I tackle the task of cleaning out our medicine cabinets every 6 months. I don’t know how so many things accumulate in this not-so-big place in the house! After emptying the entire cabinet, I checked all medication and creams for expiration dates and set to determine what must be in there and what can be stored elsewhere. Let’s start with what SHOULD NOT be stored in there, especially if you have children
What Should NOT Be Stored in Your Medicine Cabinet
- Medications: This is an obvious one. Aside from the fact that a child can somewhat easily climb onto the countertop and get into the cabinet if they really wanted to, childproof tops are not always 100% childproof. (Although there has been a cap or two that was definitely adult-proof.) Also, if your medicine cabinet is in a bathroom with a shower or tub, the steamy atmosphere (from the water running people – get your heads out of the gutter), is not conducive for most medications. In most cases, the optimum storage temperature will be noted on the bottle itself. Store any medications – over-the-counter and prescribed in a lock box. I’ve come to the conclusion that this cabinet should not be called a medicine cabinet after all.
What Should Be in a Well-Stocked Medicine Cabinet
- Toothbrushes and Toothpaste: Think about it. You brush your teeth with this brush, then plop it in a toothbrush holder or lay it on the countertop. That brush is meant to go in your mouth and clean your teeth, gums and tongue. BUT you are also flushing the toilet in that same room, with bacteria escaping from the toilet with each flush. I don’t mean to conjure up a gross visual, but it’s true. You could also get a toothbrush holder that encases the brush bristles, protecting them from what’s floating around in the air, as another option if your kids are too small to reach up and inside the cabinet.
- Adhesive Bandages: I was going to entitle this one “Band-Aids”. It’s one of those products that, even if it is not manufactured by that particular brand, you still call it that – like Kleenex for tissues or Q-tips for q-tips (haha cotton swabs, I know…). You never know when someone is going to get a scratch or cut, so these are especially important to have around. There are so many different brands and designs you could go crazy, but they do help protect the cut from infection (along with my favorite Neosporin spray – Neo to Go). You’d be surprised how many adhesive bandages you go through when you have kids…even more than the amount of bumps and bruises they get. There is a phase I feel that almost every child goes through where they try to “find” a boo-boo so they could get a bandage, and next thing you know they are covered in Mickey Mouse/Buzz Lightyear/Minions/Frozen bandages. I contemplated investing in Band-Aid brand at around that time since I felt like I was supporting them between the two boys.

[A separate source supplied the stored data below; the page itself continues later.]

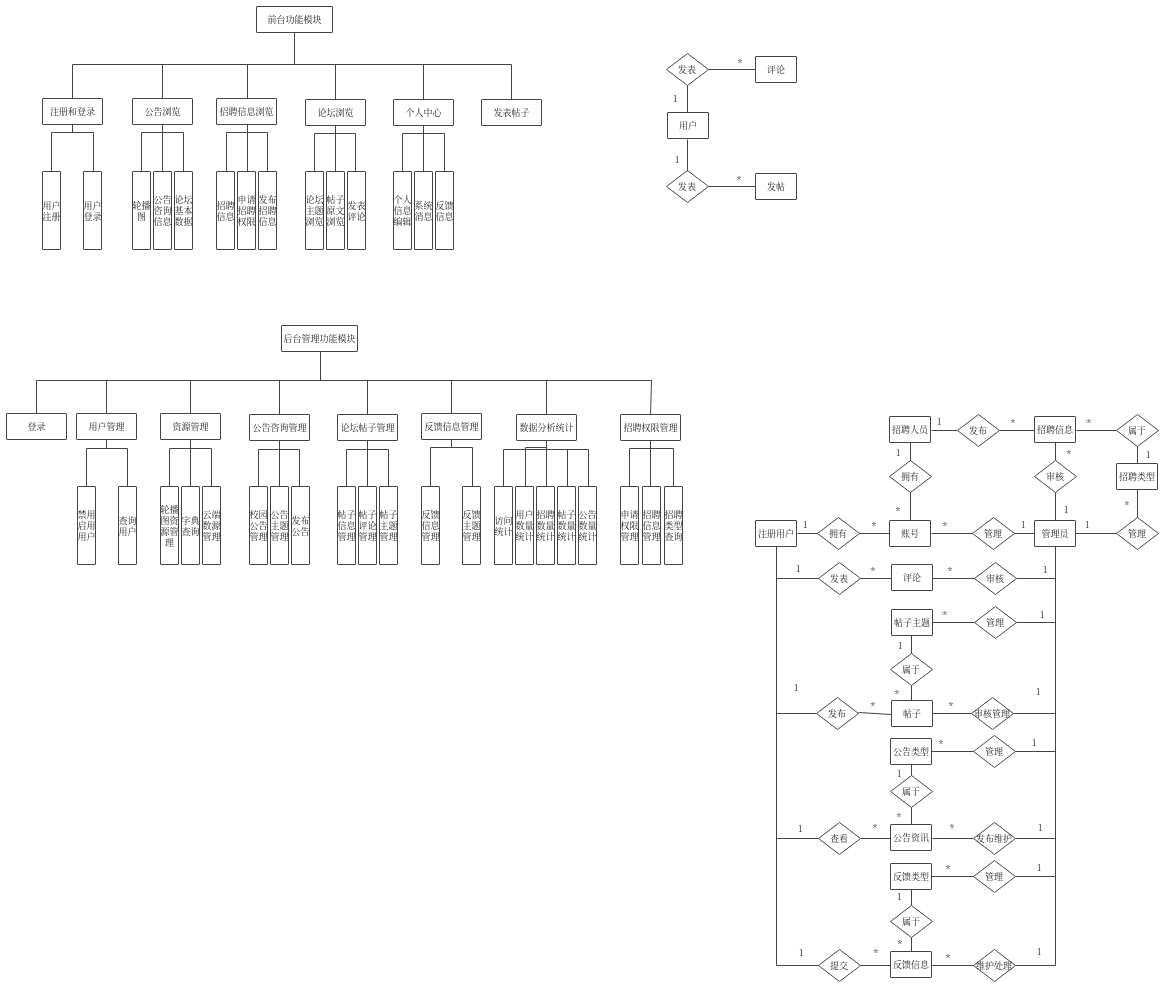
<!DOCTYPE html>
<html lang="zh-CN">
<head>
<meta charset="utf-8">
<title>功能模块图与实体关系图</title>
<style>
:root{--paper:#fff;--ink:#222;--line:#444}
*{box-sizing:border-box;margin:0;padding:0}
html,body{width:1164px;height:987px;overflow:hidden;background:var(--paper)}
body{position:relative;color:var(--ink);font:9px/11px "Noto Serif CJK SC","Noto Serif CJK JP",serif}
.links{position:absolute;left:0;top:0;fill:none;stroke:var(--line);stroke-width:1}
.root,.module,.entity,.relation,.leaves,.one,.many{position:absolute}
.root,.module,.entity,.relation{display:flex;align-items:center;justify-content:center;height:27px;white-space:nowrap}
.root,.module,.entity{background:var(--paper);border:1px solid var(--line);border-radius:1px}
.root{width:77px}
.module{width:61px}
.entity{width:42px}
.relation{width:40px;margin:-13px 0 0 -20px}
.leaves{display:flex;gap:2px;list-style:none}
.leaves.pair{gap:22px}
.leaves li{display:flex;align-items:center;width:19px;height:79px;text-align:center;word-break:break-all;line-break:anywhere;background:var(--paper);outline:1px solid var(--line);outline-offset:-1px;border-radius:1px}
.one,.many{width:10px;height:12px;margin:-6px 0 0 -5px;line-height:12px;text-align:center;font-style:normal}
.many{margin-top:-4px;font-size:10px}
</style>
</head>
<body>
<svg class="links" width="1164" height="987" viewBox="0 0 1164 987" aria-hidden="true">
<defs><path id="diamond" d="M0-16L21 0L0 16L-21 0Z"/></defs>
<g transform="translate(.5 .5)">
<g id="front-tree">
<path d="M294 32V64M72 98V64H511V99M162 64V98M247 64V98M335 64V99M423 64V99"/>
<path d="M72 124V132M51 171V132H93V171M162 124V171M141 171V132H183V171M247 124V171M226 171V132H267V171M335 125V171M314 171V133H355V171M423 125V171M402 171V133H444V171"/>
</g>
<g id="back-tree">
<path d="M320 351V380M36 413V380H651L650 414M106 380V413M190 380V413M279 380V414M367 380V414M451 380V413M546 380V414"/>
<path d="M106 439V448M86 486V448H127V486M190 439V486M169 486V448H211V486M279 440V486M258 486V449H299V486M367 440V486M346 486V449H388V486M451 439V447M430 486V447H472V486M546 440V486M525 486V447H546M503 486V449H588V486M567 449V486M650 440V486M629 486V448H673V486"/>
</g>
<g id="user-relations">
<path d="M708 69H755M687 85V113M687 139V171M708 186H755"/>
<use href="#diamond" x="687" y="69"/><use href="#diamond" x="687" y="186"/>
</g>
<g id="system-relations">
<path d="M776 546V965M1055 546V965"/>
<path d="M931 430H957M999 430H1034M1076 430H1116M910 442V460M910 492V520M1055 442V460M1055 492V520M1137 446V463M1137 489V517"/>
<path d="M797 533H817M859 533H889M931 533H972M1014 533H1034M1075 533H1116"/>
<path d="M776 578H818M860 578H891M932 578H974M1016 578H1055M932 622H974M1016 622H1055M911 635V653M911 685V700"/>
<path d="M776 713H816M858 712L891 714M932 713H971M1013 713H1055M931 751H973M1015 751H1055M911 764V775M911 807V825"/>
<path d="M776 838H818M860 838H890M932 838H973M1015 838H1055M931 876H973M1015 876H1055M911 889V905M911 937V952"/>
<path d="M776 965H818M860 965H890M932 965H973M1015 965H1055"/>
<use href="#diamond" x="978" y="430"/><use href="#diamond" x="1137" y="430"/><use href="#diamond" x="910" y="476"/><use href="#diamond" x="1055" y="476"/>
<use href="#diamond" x="838" y="533"/><use href="#diamond" x="993" y="533"/><use href="#diamond" x="1137" y="533"/>
<use href="#diamond" x="839" y="578"/><use href="#diamond" x="995" y="578"/><use href="#diamond" x="995" y="622"/><use href="#diamond" x="911" y="669"/>
<use href="#diamond" x="837" y="713"/><use href="#diamond" x="992" y="713"/><use href="#diamond" x="994" y="751"/><use href="#diamond" x="911" y="791"/>
<use href="#diamond" x="839" y="838"/><use href="#diamond" x="994" y="838"/><use href="#diamond" x="994" y="876"/><use href="#diamond" x="911" y="921"/>
<use href="#diamond" x="839" y="965"/><use href="#diamond" x="994" y="965"/>
</g>
</g>
</svg>

<section aria-label="前台功能模块">
<h2 class="root" style="left:256px;top:6px;font:inherit">前台功能模块</h2>
<p class="module" style="left:42px;top:98px">注册和登录</p>
<ul class="leaves pair" style="left:42px;top:171px"><li>用户注册</li><li>用户登录</li></ul>
<p class="module" style="left:132px;top:98px">公告浏览</p>
<ul class="leaves" style="left:132px;top:171px"><li>轮播图</li><li>公告咨询信息</li><li>论坛基本数据</li></ul>
<p class="module" style="left:216px;top:98px">招聘信息浏览</p>
<ul class="leaves" style="left:216px;top:171px"><li>招聘信息</li><li>申请招聘权限</li><li>发布招聘信息</li></ul>
<p class="module" style="left:305px;top:99px">论坛浏览</p>
<ul class="leaves" style="left:305px;top:171px"><li>论坛主题浏览</li><li>帖子原文浏览</li><li>发表评论</li></ul>
<p class="module" style="left:393px;top:99px">个人中心</p>
<ul class="leaves" style="left:393px;top:171px"><li>个人信息编辑</li><li>系统消息</li><li>反馈信息</li></ul>
<p class="module" style="left:481px;top:99px">发表帖子</p>
</section>

<section aria-label="后台管理功能模块">
<h2 class="root" style="left:281px;top:325px;font:inherit">后台管理功能模块</h2>
<p class="module" style="left:6px;top:413px">登录</p>
<p class="module" style="left:76px;top:413px">用户管理</p>
<ul class="leaves pair" style="left:77px;top:486px"><li>禁用启用用户</li><li>查询用户</li></ul>
<p class="module" style="left:160px;top:413px">资源管理</p>
<ul class="leaves" style="left:160px;top:486px"><li>轮播图资源管理</li><li>字典查询</li><li>云端数源管理</li></ul>
<p class="module" style="left:249px;top:414px">公告咨询管理</p>
<ul class="leaves" style="left:249px;top:486px"><li>校园公告管理</li><li>公告主题管理</li><li>发布公告</li></ul>
<p class="module" style="left:337px;top:414px">论坛帖子管理</p>
<ul class="leaves" style="left:337px;top:486px"><li>帖子信息管理</li><li>帖子评论管理</li><li>帖子主题管理</li></ul>
<p class="module" style="left:421px;top:413px">反馈信息管理</p>
<ul class="leaves pair" style="left:421px;top:486px"><li>反馈信息管理</li><li>反馈主题管理</li></ul>
<p class="module" style="left:516px;top:414px">数据分析统计</p>
<ul class="leaves" style="left:494px;top:486px"><li>访问统计</li><li>用户数量统计</li><li>招聘数量统计</li><li>帖子数量统计</li><li>公告数量统计</li></ul>
<p class="module" style="left:620px;top:414px">招聘权限管理</p>
<ul class="leaves" style="left:620px;top:486px;gap:3px"><li>申请权限管理</li><li>招聘信息管理</li><li>招聘类型查询</li></ul>
</section>

<section aria-label="用户关系">
<p class="relation" style="left:687px;top:69px">发表</p>
<p class="entity" style="left:755px;top:56px">评论</p>
<p class="entity" style="left:667px;top:112px">用户</p>
<p class="relation" style="left:687px;top:186px">发表</p>
<p class="entity" style="left:755px;top:173px">发帖</p>
<i class="many" style="left:740px;top:61px">*</i>
<i class="one" style="left:675px;top:99px">1</i>
<i class="one" style="left:677px;top:160px">1</i>
<i class="many" style="left:739px;top:178px">*</i>
</section>

<section aria-label="系统实体关系">
<p class="entity" style="left:889px;top:416px">招聘人员</p>
<p class="relation" style="left:978px;top:430px">发布</p>
<p class="entity" style="left:1034px;top:416px">招聘信息</p>
<p class="relation" style="left:1137px;top:430px">属于</p>
<p class="relation" style="left:910px;top:476px">拥有</p>
<p class="relation" style="left:1055px;top:476px">审核</p>
<p class="entity" style="left:1116px;top:463px">招聘类型</p>
<i class="one" style="left:939px;top:422px">1</i>
<i class="many" style="left:1013px;top:421px">*</i>
<i class="many" style="left:1089px;top:421px">*</i>
<i class="one" style="left:898px;top:453px">1</i>
<i class="many" style="left:1069px;top:452px">*</i>
<i class="one" style="left:1148px;top:455px">1</i>
<i class="many" style="left:898px;top:509px">*</i>
<i class="one" style="left:1066px;top:510px">1</i>
<i class="many" style="left:1127px;top:503px">*</i>

<p class="entity" style="left:755px;top:520px">注册用户</p>
<p class="relation" style="left:838px;top:533px">拥有</p>
<p class="entity" style="left:889px;top:520px">账号</p>
<p class="relation" style="left:993px;top:533px">管理</p>
<p class="entity" style="left:1034px;top:520px">管理员</p>
<p class="relation" style="left:1137px;top:533px">管理</p>
<i class="one" style="left:805px;top:525px">1</i>
<i class="many" style="left:874px;top:524px">*</i>
<i class="many" style="left:945px;top:524px">*</i>
<i class="one" style="left:1023px;top:525px">1</i>
<i class="one" style="left:1087px;top:525px">1</i>

<p class="relation" style="left:839px;top:578px">发表</p>
<p class="entity" style="left:891px;top:564px">评论</p>
<p class="relation" style="left:995px;top:578px">审核</p>
<i class="one" style="left:798px;top:569px">1</i>
<i class="many" style="left:873px;top:569px">*</i>
<i class="many" style="left:950px;top:569px">*</i>
<i class="one" style="left:1045px;top:570px">1</i>

<p class="entity" style="left:891px;top:609px">帖子主题</p>
<p class="relation" style="left:995px;top:622px">管理</p>
<p class="relation" style="left:911px;top:669px">属于</p>
<i class="many" style="left:945px;top:613px">*</i>
<i class="one" style="left:1042px;top:615px">1</i>
<i class="one" style="left:900px;top:646px">1</i>
<i class="many" style="left:897px;top:692px">*</i>

<p class="relation" style="left:837px;top:713px">发布</p>
<p class="entity" style="left:891px;top:700px">帖子</p>
<p class="relation" style="left:992px;top:713px">审核管理</p>
<i class="one" style="left:796px;top:688px">1</i>
<i class="many" style="left:873px;top:704px">*</i>
<i class="many" style="left:951px;top:704px">*</i>
<i class="one" style="left:1038px;top:692px">1</i>

<p class="entity" style="left:890px;top:738px">公告类型</p>
<p class="relation" style="left:994px;top:751px">管理</p>
<p class="relation" style="left:911px;top:791px">属于</p>
<i class="many" style="left:941px;top:742px">*</i>
<i class="one" style="left:1034px;top:743px">1</i>
<i class="one" style="left:899px;top:774px">1</i>
<i class="many" style="left:899px;top:815px">*</i>

<p class="relation" style="left:839px;top:838px">查看</p>
<p class="entity" style="left:890px;top:824px">公告资讯</p>
<p class="relation" style="left:994px;top:838px">发布维护</p>
<i class="one" style="left:800px;top:829px">1</i>
<i class="many" style="left:875px;top:826px">*</i>
<i class="many" style="left:952px;top:826px">*</i>
<i class="one" style="left:1040px;top:828px">1</i>

<p class="entity" style="left:890px;top:863px">反馈类型</p>
<p class="relation" style="left:994px;top:876px">管理</p>
<p class="relation" style="left:911px;top:921px">属于</p>
<i class="many" style="left:948px;top:867px">*</i>
<i class="one" style="left:1039px;top:868px">1</i>
<i class="one" style="left:899px;top:897px">1</i>
<i class="many" style="left:900px;top:942px">*</i>

<p class="relation" style="left:839px;top:965px">提交</p>
<p class="entity" style="left:890px;top:951px">反馈信息</p>
<p class="relation" style="left:994px;top:965px">维护处理</p>
<i class="one" style="left:801px;top:953px">1</i>
<i class="many" style="left:876px;top:951px">*</i>
<i class="many" style="left:948px;top:956px">*</i>
<i class="one" style="left:1039px;top:952px">1</i>
</section>
</body>
</html>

- Thermometer: This is a great place to store your thermometer, along with the disposable sleeves or covers depending on the type of thermometer you have. Why is this a great place? When you feel under the weather or you feel your child’s forehead and it seems a bit warmer than normal and you get a bit nervous thinking that he/she may be getting sick, you will know where to go – the medicine cabinet! Speaking of thermometers, have you seen the forehead thermometers? I want one! You don’t have to stick it anywhere (for little babies some pediatricians to recommend you do check the body temp “that” way) and it’s great when you want to check the little one’s temp but you won’t wake them up if they are sleeping. Here are two that got great reviews:
- Sunscreen: Even if you don’t live in a perpetually sunny place, sunscreen application should be part of everyone’s daily routine. The best way to remember to apply? Place it in your medicine cabinet nearby your toothbrush and toothpaste. Placing it in a dark, cool place can also help it to last a bit longer too!
- Ointments: I have my Neosporin (mentioned above) right next to my bandages in the medicine cabinet. It’s the most logical place because more times than not, I want to put hydrocortisone or some form of ointment before applying the Minion bandage. Note: if you have little ones that you feel would get into the cabinet and tamper with the ointments, I’d recommend locking it in the medicine lock box mentioned above. Better to be safe than sorry!
- Nail clippers: Bathrooms are perfect for grooming, so keep a nail clipper and maybe an emory board or two inside the cabinet.
- Tweezers: Perfect for taking out splinters, tweezers are sometimes hard to find in my makeup drawer so I have a spare in the medicine cabinet. Now to get my boys to sit still without pulling their hand that has the splinter away from me 5,000x times before they finally give in…that’s what the toilet is for. You are going to need somewhere to sit because it’s going to take a long time.
Back to the article, sorry! Obviously, if you have little ones you want to be more cautious with whatever is in reach of their little hands. What do you store in your medicine cabinet?